WHAT IS BEING ASKED:
Would you mind restating all of the records word for word, skipping the pictures?

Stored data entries

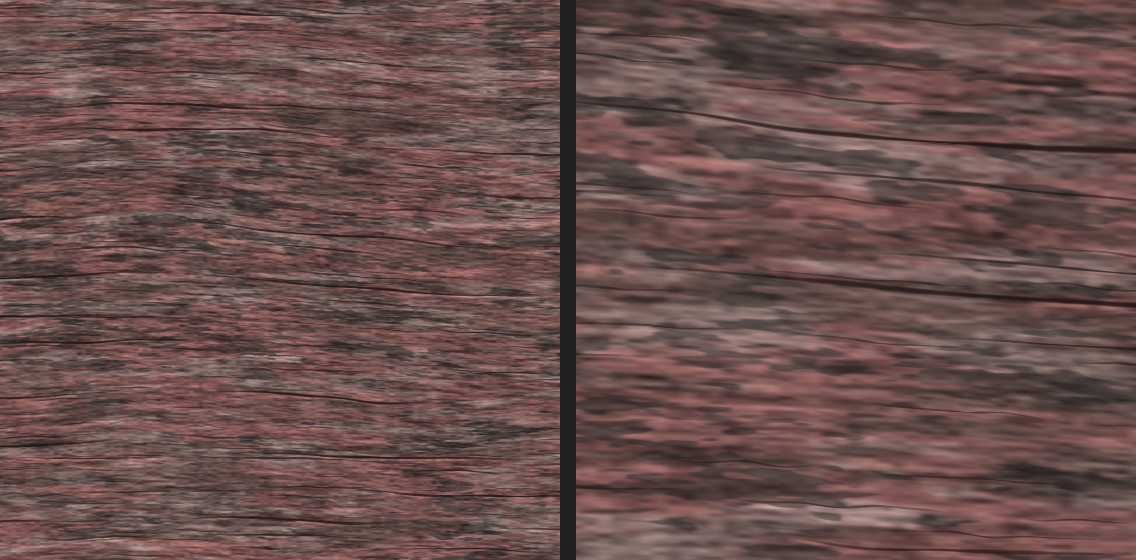
Left: the whole. Right: its middle third, enlarged.
A Shadertoy shader for this texture:

```glsl
// Weathered red-stained timber with horizontal grain.
// Stretched value noise, bent by a slow warp, gives stain, bare wood and fibres;
// ragged noise thresholds give charcoal blotches, jittered cells give cracks.

const vec3 BROWN    = vec3(0.365, 0.282, 0.268);
const vec3 RED      = vec3(0.485, 0.328, 0.320);
const vec3 GREY     = vec3(0.505, 0.435, 0.420);
const vec3 CHARCOAL = vec3(0.215, 0.195, 0.190);
const vec3 CRACK    = vec3(0.12, 0.075, 0.075);

float hash(vec2 p) {
    return fract(sin(dot(p, vec2(127.1, 311.7))) * 43758.5453);
}

float noise(vec2 p) {
    vec2 i = floor(p), f = fract(p);
    f = f * f * (3.0 - 2.0 * f);
    float low = mix(hash(i), hash(i + vec2(1, 0)), f.x);
    float high = mix(hash(i + vec2(0, 1)), hash(i + vec2(1, 1)), f.x);
    return mix(low, high, f.y);
}

// Four octaves with strong fine detail, normalised to 0..1
float fbm(vec2 p) {
    float sum = 0.0, weight = 0.42;
    for (int i = 0; i < 4; i++) {
        sum += weight * noise(p);
        p = p * 2.03 + vec2(17.3, 9.1);
        weight *= 0.66;
    }
    return sum / 1.001;
}

// Noise centred on zero
float wave(vec2 p) {
    return noise(p) - 0.5;
}

// Bends the straight grain into gentle swells and ripples
vec2 warpGrain(vec2 uv) {
    float swell = 0.050 * wave(uv * vec2(1.4, 2.3) + 3.7);
    float bend = 0.012 * wave(uv * vec2(4.0, 8.0) + 11.0);
    float ripple = 0.003 * wave(uv * vec2(15.0, 32.0));
    return uv + vec2(0.0, swell + bend + ripple);
}

// One tapering, wavering crack per chosen cell
float cracks(vec2 p, vec2 grid, float width, float share, float seed, float soft) {
    vec2 q = p * grid;
    q.x += 7.0 * hash(vec2(floor(q.y), seed));
    vec2 cell = floor(q), f = fract(q);
    float halfLength = mix(0.22, 0.49, hash(cell + seed));
    float along = (f.x - 0.5) / halfLength;
    float taper = sqrt(max(0.0, 1.0 - along * along));
    float height = mix(0.2, 0.8, hash(cell + seed + 5.3));
    height += 0.12 * wave(vec2(q.x * 6.0, cell.y + seed));
    float thickness = width * taper * mix(0.2, 1.3, noise(vec2(q.x * 14.0, cell.y)));
    float dist = abs(f.y - height) / grid.y;
    float line = 1.0 - smoothstep(0.3 * thickness, thickness + soft, dist);
    return line * taper * step(hash(cell + seed + 2.9), share);
}

float allCracks(vec2 p, float soft) {
    float wide = cracks(p, vec2(1.5, 13.0), 0.0022, 0.6, 1.0, soft);
    float medium = cracks(p, vec2(3.0, 23.0), 0.0014, 0.4, 23.0, soft);
    float fine = cracks(p, vec2(7.0, 47.0), 0.0008, 0.45, 47.0, soft);
    return max(wide, max(0.8 * medium, 0.6 * fine));
}

// Ragged dark patches, denser across the middle of the board
float blotches(vec2 p) {
    float band = smoothstep(0.18, 0.38, p.y) * (1.0 - smoothstep(0.72, 0.95, p.y));
    float field = fbm(p * vec2(11.0, 62.0) + 31.0);
    field += 0.07 * band - 0.045;
    field += 0.12 * wave(p * vec2(2.5, 5.0) + 8.0);
    field += 0.16 * wave(p * vec2(70.0, 270.0));
    return smoothstep(0.58, 0.68, field);
}

// Brightness of the fibres, averaging one
float fibreTone(vec2 p) {
    float streak = 0.40 * (fbm(p * vec2(5.0, 60.0) + 71.0) - 0.5);
    float strand = 0.36 * wave(p * vec2(16.0, 150.0) + 5.0);
    float hair = 0.50 * wave(p * vec2(40.0, 290.0) + 19.0);
    float speck = 0.34 * wave(p * vec2(120.0, 420.0) + 43.0);
    return 1.0 + streak + strand + hair + speck;
}

void mainImage(out vec4 fragColor, in vec2 fragCoord) {
    vec2 uv = fragCoord / iResolution.xy;
    float soft = 0.7 / iResolution.y;
    vec2 p = warpGrain(uv);

    // Stain over brown wood, worn back to grey in streaks
    float stain = smoothstep(0.36, 0.59, fbm(p * vec2(5.0, 38.0) + 2.0));
    float worn = smoothstep(0.46, 0.66, fbm(p * vec2(8.0, 58.0) + 53.0));
    vec3 color = mix(BROWN, RED, stain);
    color = mix(color, GREY, 0.72 * worn);
    color = mix(color, CHARCOAL, 0.66 * blotches(p));

    // Fibres, then cracks with a faint lit lip below
    color *= fibreTone(p);
    float lip = allCracks(p + vec2(0.0, 0.0035), soft);
    color *= 1.0 + 0.12 * lip;
    color = mix(color, CRACK, 0.85 * allCracks(p, soft));

    fragColor = vec4(clamp(color, 0.0, 1.0), 1.0);
}
```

EXPECTED ANSWER:
Left: the whole. Right: its middle third, enlarged.
A Shadertoy shader for this texture:

```glsl
// Weathered red-stained timber with horizontal grain.
// Stretched value noise, bent by a slow warp, gives stain, bare wood and fibres;
// ragged noise thresholds give charcoal blotches, jittered cells give cracks.

const vec3 BROWN    = vec3(0.365, 0.282, 0.268);
const vec3 RED      = vec3(0.485, 0.328, 0.320);
const vec3 GREY     = vec3(0.505, 0.435, 0.420);
const vec3 CHARCOAL = vec3(0.215, 0.195, 0.190);
const vec3 CRACK    = vec3(0.12, 0.075, 0.075);

float hash(vec2 p) {
    return fract(sin(dot(p, vec2(127.1, 311.7))) * 43758.5453);
}

float noise(vec2 p) {
    vec2 i = floor(p), f = fract(p);
    f = f * f * (3.0 - 2.0 * f);
    float low = mix(hash(i), hash(i + vec2(1, 0)), f.x);
    float high = mix(hash(i + vec2(0, 1)), hash(i + vec2(1, 1)), f.x);
    return mix(low, high, f.y);
}

// Four octaves with strong fine detail, normalised to 0..1
float fbm(vec2 p) {
    float sum = 0.0, weight = 0.42;
    for (int i = 0; i < 4; i++) {
        sum += weight * noise(p);
        p = p * 2.03 + vec2(17.3, 9.1);
        weight *= 0.66;
    }
    return sum / 1.001;
}

// Noise centred on zero
float wave(vec2 p) {
    return noise(p) - 0.5;
}

// Bends the straight grain into gentle swells and ripples
vec2 warpGrain(vec2 uv) {
    float swell = 0.050 * wave(uv * vec2(1.4, 2.3) + 3.7);
    float bend = 0.012 * wave(uv * vec2(4.0, 8.0) + 11.0);
    float ripple = 0.003 * wave(uv * vec2(15.0, 32.0));
    return uv + vec2(0.0, swell + bend + ripple);
}

// One tapering, wavering crack per chosen cell
float cracks(vec2 p, vec2 grid, float width, float share, float seed, float soft) {
    vec2 q = p * grid;
    q.x += 7.0 * hash(vec2(floor(q.y), seed));
    vec2 cell = floor(q), f = fract(q);
    float halfLength = mix(0.22, 0.49, hash(cell + seed));
    float along = (f.x - 0.5) / halfLength;
    float taper = sqrt(max(0.0, 1.0 - along * along));
    float height = mix(0.2, 0.8, hash(cell + seed + 5.3));
    height += 0.12 * wave(vec2(q.x * 6.0, cell.y + seed));
    float thickness = width * taper * mix(0.2, 1.3, noise(vec2(q.x * 14.0, cell.y)));
    float dist = abs(f.y - height) / grid.y;
    float line = 1.0 - smoothstep(0.3 * thickness, thickness + soft, dist);
    return line * taper * step(hash(cell + seed + 2.9), share);
}

float allCracks(vec2 p, float soft) {
    float wide = cracks(p, vec2(1.5, 13.0), 0.0022, 0.6, 1.0, soft);
    float medium = cracks(p, vec2(3.0, 23.0), 0.0014, 0.4, 23.0, soft);
    float fine = cracks(p, vec2(7.0, 47.0), 0.0008, 0.45, 47.0, soft);
    return max(wide, max(0.8 * medium, 0.6 * fine));
}

// Ragged dark patches, denser across the middle of the board
float blotches(vec2 p) {
    float band = smoothstep(0.18, 0.38, p.y) * (1.0 - smoothstep(0.72, 0.95, p.y));
    float field = fbm(p * vec2(11.0, 62.0) + 31.0);
    field += 0.07 * band - 0.045;
    field += 0.12 * wave(p * vec2(2.5, 5.0) + 8.0);
    field += 0.16 * wave(p * vec2(70.0, 270.0));
    return smoothstep(0.58, 0.68, field);
}

// Brightness of the fibres, averaging one
float fibreTone(vec2 p) {
    float streak = 0.40 * (fbm(p * vec2(5.0, 60.0) + 71.0) - 0.5);
    float strand = 0.36 * wave(p * vec2(16.0, 150.0) + 5.0);
    float hair = 0.50 * wave(p * vec2(40.0, 290.0) + 19.0);
    float speck = 0.34 * wave(p * vec2(120.0, 420.0) + 43.0);
    return 1.0 + streak + strand + hair + speck;
}

void mainImage(out vec4 fragColor, in vec2 fragCoord) {
    vec2 uv = fragCoord / iResolution.xy;
    float soft = 0.7 / iResolution.y;
    vec2 p = warpGrain(uv);

    // Stain over brown wood, worn back to grey in streaks
    float stain = smoothstep(0.36, 0.59, fbm(p * vec2(5.0, 38.0) + 2.0));
    float worn = smoothstep(0.46, 0.66, fbm(p * vec2(8.0, 58.0) + 53.0));
    vec3 color = mix(BROWN, RED, stain);
    color = mix(color, GREY, 0.72 * worn);
    color = mix(color, CHARCOAL, 0.66 * blotches(p));

    // Fibres, then cracks with a faint lit lip below
    color *= fibreTone(p);
    float lip = allCracks(p + vec2(0.0, 0.0035), soft);
    color *= 1.0 + 0.12 * lip;
    color = mix(color, CRACK, 0.85 * allCracks(p, soft));

    fragColor = vec4(clamp(color, 0.0, 1.0), 1.0);
}
```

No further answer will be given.